The first images were captured in Lisbon, on the 11th and 12th of March, with the staging of the death of the Viscount, in a scenario that dates back to the 16th of October, 1918.
In Ribeira Brava, the idea is to stage the life of Francisco Correia de Herédia in his youth, recreating the tennis games in the churchyard, known as Pateo ‘O Ténis’, where the Viscount practised his sport of choice.
There will also be filming in the central streets of the village and in the gardens of the Municipality with the well-respected actress Inês Heredia. Filming takes place this weekend and will resume on the 25th and 26th of May.
1st Viscount of Ribeira Brava
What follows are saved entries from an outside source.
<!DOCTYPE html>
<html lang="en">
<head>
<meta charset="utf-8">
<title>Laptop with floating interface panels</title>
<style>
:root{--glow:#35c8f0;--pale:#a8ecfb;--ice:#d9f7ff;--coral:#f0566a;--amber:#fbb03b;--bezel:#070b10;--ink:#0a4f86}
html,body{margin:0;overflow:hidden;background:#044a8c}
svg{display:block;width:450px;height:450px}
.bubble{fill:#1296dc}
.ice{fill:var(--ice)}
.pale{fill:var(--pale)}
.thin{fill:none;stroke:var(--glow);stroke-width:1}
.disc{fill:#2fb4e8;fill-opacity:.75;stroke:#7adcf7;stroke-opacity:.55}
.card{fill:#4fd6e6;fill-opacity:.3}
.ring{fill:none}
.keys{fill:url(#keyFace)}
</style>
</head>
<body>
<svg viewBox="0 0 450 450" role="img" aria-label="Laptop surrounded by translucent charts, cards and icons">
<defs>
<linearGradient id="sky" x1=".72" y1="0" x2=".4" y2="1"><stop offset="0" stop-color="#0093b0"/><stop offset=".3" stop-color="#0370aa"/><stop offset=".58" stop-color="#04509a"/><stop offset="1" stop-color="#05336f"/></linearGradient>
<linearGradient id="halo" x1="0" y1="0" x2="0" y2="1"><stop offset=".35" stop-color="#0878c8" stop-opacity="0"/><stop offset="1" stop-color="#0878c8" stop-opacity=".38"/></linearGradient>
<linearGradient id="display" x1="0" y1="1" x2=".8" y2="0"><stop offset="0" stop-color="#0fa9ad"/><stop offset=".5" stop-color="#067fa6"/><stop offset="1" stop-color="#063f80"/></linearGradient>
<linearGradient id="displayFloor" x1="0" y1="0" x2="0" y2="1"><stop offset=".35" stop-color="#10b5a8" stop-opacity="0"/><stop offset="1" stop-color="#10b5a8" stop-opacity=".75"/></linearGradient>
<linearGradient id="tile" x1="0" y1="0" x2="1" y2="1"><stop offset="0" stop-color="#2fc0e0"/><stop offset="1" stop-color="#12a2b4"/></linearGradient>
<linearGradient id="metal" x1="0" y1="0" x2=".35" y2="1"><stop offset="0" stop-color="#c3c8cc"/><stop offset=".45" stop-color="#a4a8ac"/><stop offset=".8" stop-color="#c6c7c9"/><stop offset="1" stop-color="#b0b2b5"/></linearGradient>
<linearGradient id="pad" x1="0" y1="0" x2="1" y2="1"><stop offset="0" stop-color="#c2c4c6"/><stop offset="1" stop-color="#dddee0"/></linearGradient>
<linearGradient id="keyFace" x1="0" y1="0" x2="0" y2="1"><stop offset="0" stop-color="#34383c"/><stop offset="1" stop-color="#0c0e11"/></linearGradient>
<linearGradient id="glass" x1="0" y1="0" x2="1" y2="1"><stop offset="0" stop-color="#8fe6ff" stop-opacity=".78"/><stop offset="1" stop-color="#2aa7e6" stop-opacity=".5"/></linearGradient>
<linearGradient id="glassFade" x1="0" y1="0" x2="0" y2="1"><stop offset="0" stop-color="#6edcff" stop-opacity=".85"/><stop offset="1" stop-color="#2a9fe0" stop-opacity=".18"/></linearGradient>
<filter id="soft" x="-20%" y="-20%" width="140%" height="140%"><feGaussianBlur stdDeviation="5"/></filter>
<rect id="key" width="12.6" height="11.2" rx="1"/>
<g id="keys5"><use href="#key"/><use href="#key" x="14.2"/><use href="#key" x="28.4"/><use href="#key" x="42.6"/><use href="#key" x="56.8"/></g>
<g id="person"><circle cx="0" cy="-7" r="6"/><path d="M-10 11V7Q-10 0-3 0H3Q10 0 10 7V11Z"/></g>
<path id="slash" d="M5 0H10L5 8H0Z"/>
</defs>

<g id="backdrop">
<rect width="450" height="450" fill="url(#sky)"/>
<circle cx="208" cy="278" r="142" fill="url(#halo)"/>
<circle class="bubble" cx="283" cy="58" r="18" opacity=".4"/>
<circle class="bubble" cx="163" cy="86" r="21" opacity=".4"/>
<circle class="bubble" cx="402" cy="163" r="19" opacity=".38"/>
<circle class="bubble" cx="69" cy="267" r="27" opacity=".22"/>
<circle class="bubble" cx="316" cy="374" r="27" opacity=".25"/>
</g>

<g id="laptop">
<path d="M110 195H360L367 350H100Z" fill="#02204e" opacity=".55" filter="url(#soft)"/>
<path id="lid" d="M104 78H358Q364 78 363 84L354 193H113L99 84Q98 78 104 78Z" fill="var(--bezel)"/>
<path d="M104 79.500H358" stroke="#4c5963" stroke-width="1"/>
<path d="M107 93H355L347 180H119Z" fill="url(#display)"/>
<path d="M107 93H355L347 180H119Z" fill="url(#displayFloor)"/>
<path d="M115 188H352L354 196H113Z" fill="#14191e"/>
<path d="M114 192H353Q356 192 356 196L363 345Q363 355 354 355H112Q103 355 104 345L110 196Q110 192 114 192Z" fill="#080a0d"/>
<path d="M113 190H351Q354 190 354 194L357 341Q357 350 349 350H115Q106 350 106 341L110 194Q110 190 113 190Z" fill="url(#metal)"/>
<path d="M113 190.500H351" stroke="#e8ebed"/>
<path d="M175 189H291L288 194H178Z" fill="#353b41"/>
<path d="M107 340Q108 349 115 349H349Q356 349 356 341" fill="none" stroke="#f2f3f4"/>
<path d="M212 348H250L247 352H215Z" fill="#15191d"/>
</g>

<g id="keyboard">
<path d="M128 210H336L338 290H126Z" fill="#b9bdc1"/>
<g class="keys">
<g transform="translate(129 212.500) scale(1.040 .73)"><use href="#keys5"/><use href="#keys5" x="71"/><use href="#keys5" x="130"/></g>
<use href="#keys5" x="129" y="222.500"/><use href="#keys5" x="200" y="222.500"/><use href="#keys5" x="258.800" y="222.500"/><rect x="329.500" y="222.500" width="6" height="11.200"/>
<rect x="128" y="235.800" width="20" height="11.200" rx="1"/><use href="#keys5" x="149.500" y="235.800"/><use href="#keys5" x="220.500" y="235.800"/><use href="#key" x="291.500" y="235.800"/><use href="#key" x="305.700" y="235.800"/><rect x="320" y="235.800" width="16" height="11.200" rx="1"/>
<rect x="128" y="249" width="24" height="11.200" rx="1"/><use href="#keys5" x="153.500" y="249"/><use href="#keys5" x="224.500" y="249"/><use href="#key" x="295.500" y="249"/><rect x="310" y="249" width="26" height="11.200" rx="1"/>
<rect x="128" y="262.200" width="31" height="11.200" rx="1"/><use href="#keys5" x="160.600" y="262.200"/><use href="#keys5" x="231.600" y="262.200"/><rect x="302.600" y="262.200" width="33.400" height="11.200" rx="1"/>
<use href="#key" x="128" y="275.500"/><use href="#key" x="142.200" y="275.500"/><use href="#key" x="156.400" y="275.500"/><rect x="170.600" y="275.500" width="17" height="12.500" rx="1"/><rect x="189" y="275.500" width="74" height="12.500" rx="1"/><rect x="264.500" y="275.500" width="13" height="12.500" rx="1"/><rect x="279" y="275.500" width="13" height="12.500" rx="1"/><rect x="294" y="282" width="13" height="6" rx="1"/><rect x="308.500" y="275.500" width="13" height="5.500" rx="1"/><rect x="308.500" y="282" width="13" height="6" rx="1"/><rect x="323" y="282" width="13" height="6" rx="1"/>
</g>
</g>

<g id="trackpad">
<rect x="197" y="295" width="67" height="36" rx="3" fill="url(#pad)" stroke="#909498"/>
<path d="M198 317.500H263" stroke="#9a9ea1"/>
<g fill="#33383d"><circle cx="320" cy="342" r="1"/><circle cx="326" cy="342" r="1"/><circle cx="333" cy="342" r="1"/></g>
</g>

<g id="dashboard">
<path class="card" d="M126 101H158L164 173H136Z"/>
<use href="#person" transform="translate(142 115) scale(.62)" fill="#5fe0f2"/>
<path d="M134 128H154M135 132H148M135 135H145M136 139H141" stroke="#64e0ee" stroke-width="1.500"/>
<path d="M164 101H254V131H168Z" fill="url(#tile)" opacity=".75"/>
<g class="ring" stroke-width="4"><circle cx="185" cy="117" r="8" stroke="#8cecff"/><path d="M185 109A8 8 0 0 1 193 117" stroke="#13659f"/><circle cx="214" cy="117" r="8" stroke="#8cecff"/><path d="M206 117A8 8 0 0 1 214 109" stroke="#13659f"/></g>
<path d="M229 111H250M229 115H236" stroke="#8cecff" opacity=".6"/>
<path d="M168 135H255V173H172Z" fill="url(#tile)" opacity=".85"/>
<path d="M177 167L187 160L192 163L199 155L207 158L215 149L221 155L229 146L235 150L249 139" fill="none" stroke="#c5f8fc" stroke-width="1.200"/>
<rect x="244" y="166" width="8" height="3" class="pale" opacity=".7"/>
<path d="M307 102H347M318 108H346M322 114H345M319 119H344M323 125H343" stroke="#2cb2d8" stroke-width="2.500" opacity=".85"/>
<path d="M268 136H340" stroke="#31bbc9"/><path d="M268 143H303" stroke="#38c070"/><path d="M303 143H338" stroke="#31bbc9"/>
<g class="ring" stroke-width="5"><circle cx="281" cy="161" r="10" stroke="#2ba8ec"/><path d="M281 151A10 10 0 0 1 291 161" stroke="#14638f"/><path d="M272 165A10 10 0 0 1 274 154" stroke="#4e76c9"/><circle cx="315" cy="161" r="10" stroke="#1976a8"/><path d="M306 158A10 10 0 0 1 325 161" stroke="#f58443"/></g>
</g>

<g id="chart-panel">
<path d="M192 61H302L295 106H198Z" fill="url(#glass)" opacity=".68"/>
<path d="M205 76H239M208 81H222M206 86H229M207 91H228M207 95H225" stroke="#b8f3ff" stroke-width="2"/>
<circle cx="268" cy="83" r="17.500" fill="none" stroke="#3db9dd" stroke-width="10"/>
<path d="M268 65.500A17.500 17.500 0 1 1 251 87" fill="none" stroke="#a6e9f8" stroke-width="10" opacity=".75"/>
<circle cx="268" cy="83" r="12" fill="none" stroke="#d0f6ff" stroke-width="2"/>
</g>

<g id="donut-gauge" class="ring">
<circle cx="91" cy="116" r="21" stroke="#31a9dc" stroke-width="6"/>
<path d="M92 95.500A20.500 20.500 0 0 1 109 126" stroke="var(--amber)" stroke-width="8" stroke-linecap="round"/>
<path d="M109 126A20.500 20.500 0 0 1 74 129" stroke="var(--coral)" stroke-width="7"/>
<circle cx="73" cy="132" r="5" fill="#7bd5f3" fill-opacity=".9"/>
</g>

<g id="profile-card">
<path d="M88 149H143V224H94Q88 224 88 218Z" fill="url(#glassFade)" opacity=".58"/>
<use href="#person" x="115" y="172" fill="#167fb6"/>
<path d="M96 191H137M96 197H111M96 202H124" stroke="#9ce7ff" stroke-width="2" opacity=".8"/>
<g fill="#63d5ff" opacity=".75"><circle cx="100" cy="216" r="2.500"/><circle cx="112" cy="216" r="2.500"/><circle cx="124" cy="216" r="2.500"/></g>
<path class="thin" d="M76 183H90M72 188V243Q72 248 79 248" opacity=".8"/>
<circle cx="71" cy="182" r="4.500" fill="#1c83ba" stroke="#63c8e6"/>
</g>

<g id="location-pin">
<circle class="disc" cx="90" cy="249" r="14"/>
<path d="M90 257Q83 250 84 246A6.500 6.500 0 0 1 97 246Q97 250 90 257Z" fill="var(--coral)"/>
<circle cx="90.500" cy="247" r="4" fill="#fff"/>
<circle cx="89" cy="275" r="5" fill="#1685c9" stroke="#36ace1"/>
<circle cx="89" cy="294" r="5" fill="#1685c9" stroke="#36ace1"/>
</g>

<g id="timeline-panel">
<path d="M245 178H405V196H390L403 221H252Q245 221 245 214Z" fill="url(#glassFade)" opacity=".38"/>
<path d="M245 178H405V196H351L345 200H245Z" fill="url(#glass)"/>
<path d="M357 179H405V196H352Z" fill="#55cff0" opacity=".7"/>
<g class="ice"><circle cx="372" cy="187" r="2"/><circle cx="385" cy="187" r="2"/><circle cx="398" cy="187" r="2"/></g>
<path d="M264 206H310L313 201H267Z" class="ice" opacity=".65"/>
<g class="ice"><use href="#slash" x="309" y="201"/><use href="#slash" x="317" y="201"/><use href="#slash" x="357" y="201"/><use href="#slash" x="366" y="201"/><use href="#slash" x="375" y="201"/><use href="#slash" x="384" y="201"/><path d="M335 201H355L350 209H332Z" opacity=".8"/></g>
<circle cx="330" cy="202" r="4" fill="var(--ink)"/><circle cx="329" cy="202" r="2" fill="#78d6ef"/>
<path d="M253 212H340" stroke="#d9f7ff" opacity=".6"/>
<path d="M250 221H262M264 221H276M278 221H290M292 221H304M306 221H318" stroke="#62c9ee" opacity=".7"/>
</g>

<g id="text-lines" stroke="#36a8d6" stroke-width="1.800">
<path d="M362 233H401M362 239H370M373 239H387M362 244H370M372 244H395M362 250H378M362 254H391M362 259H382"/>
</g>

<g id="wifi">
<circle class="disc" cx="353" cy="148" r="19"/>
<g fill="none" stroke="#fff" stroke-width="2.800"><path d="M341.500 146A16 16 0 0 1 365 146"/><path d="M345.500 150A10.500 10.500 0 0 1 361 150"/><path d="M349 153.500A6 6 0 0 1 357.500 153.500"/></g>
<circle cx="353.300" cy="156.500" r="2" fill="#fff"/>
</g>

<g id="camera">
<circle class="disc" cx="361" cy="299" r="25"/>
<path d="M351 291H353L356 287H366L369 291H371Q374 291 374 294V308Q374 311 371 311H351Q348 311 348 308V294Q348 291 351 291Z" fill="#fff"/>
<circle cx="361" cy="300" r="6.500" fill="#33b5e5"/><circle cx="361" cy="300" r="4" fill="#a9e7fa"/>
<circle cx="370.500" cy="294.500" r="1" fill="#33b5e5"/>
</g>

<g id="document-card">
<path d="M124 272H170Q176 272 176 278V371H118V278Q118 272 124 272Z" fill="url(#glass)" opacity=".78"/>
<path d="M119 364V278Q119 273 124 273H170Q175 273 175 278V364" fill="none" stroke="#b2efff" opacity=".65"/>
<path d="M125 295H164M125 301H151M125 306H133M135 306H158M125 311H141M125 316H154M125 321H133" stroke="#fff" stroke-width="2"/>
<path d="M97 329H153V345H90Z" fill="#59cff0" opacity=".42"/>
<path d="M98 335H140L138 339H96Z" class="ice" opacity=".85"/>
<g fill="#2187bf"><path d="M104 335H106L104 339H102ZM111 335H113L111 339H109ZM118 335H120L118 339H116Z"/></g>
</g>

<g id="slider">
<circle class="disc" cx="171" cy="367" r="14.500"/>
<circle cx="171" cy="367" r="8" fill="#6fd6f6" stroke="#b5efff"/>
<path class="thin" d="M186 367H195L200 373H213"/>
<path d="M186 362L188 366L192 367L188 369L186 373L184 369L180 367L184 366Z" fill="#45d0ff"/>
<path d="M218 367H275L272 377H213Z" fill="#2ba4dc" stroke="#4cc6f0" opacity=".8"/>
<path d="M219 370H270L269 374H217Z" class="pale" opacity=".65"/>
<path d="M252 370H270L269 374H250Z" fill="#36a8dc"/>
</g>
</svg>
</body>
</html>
Son of António Correia de Herédia (1822-1899), who had been a deputy, mayor and civil governor of the District of Funchal , and D. Ana Aniceto de Bettencourt Herédia, both born in Funchal, Francisco was titled 1st Viscount of Ribeira Brava in his lifetime. He was named after his paternal grandfather, Francisco Correia de Herédia, hence his name Francisco Correia de Herédia Júnior.
In 1905 , Francisco Correia de Herédia and José Maria de Alpoim, Minister of Justice of Portugal, split from mainline politics together with the progressive party. During the relentless combat against the monarchy, republicans and ” dissidents ” from the Progressive Party formed a revolutionary committee:
The first meeting of this committee was held on July 11, 1907, at the viscount’s residence. That would have been the birth of the plan for the revolutionary movement of January 28, 1908, which had the purpose of deposing João Franco, one of the dominant politicians of the final phase of the Portuguese constitutional
The weapons for the planned overthrowing on 28th of January were personally purchased at Espingardaria Central, in downtown Lisbon, and guarded by the Viscount of Ribeira Brava.
After the regicide of D. Carlos I and Príncipe Real, on the 1st of February 1908, in which he tried to exonerate himself from having conspired, even though the weapons in his possession ended up in the hands of the regicides, attesting to his opposition to the Portuguese monarchy by joining the Portuguese Republican Party, under the guidance of Afonso Costa, and held positions of great political influence in Madeira.
This murder of D Carlos I, according to Wikipedia, profoundly marked the History of Portugal, marking the end of the last serious attempt to reform the Constitutional Monarchy and generating a new escalation of violence in the country’s public life.
The Viscount was killed in a mysterious shootout in Lisbon on October 16, 1918, while being transferred to another prison along with other political prisoners.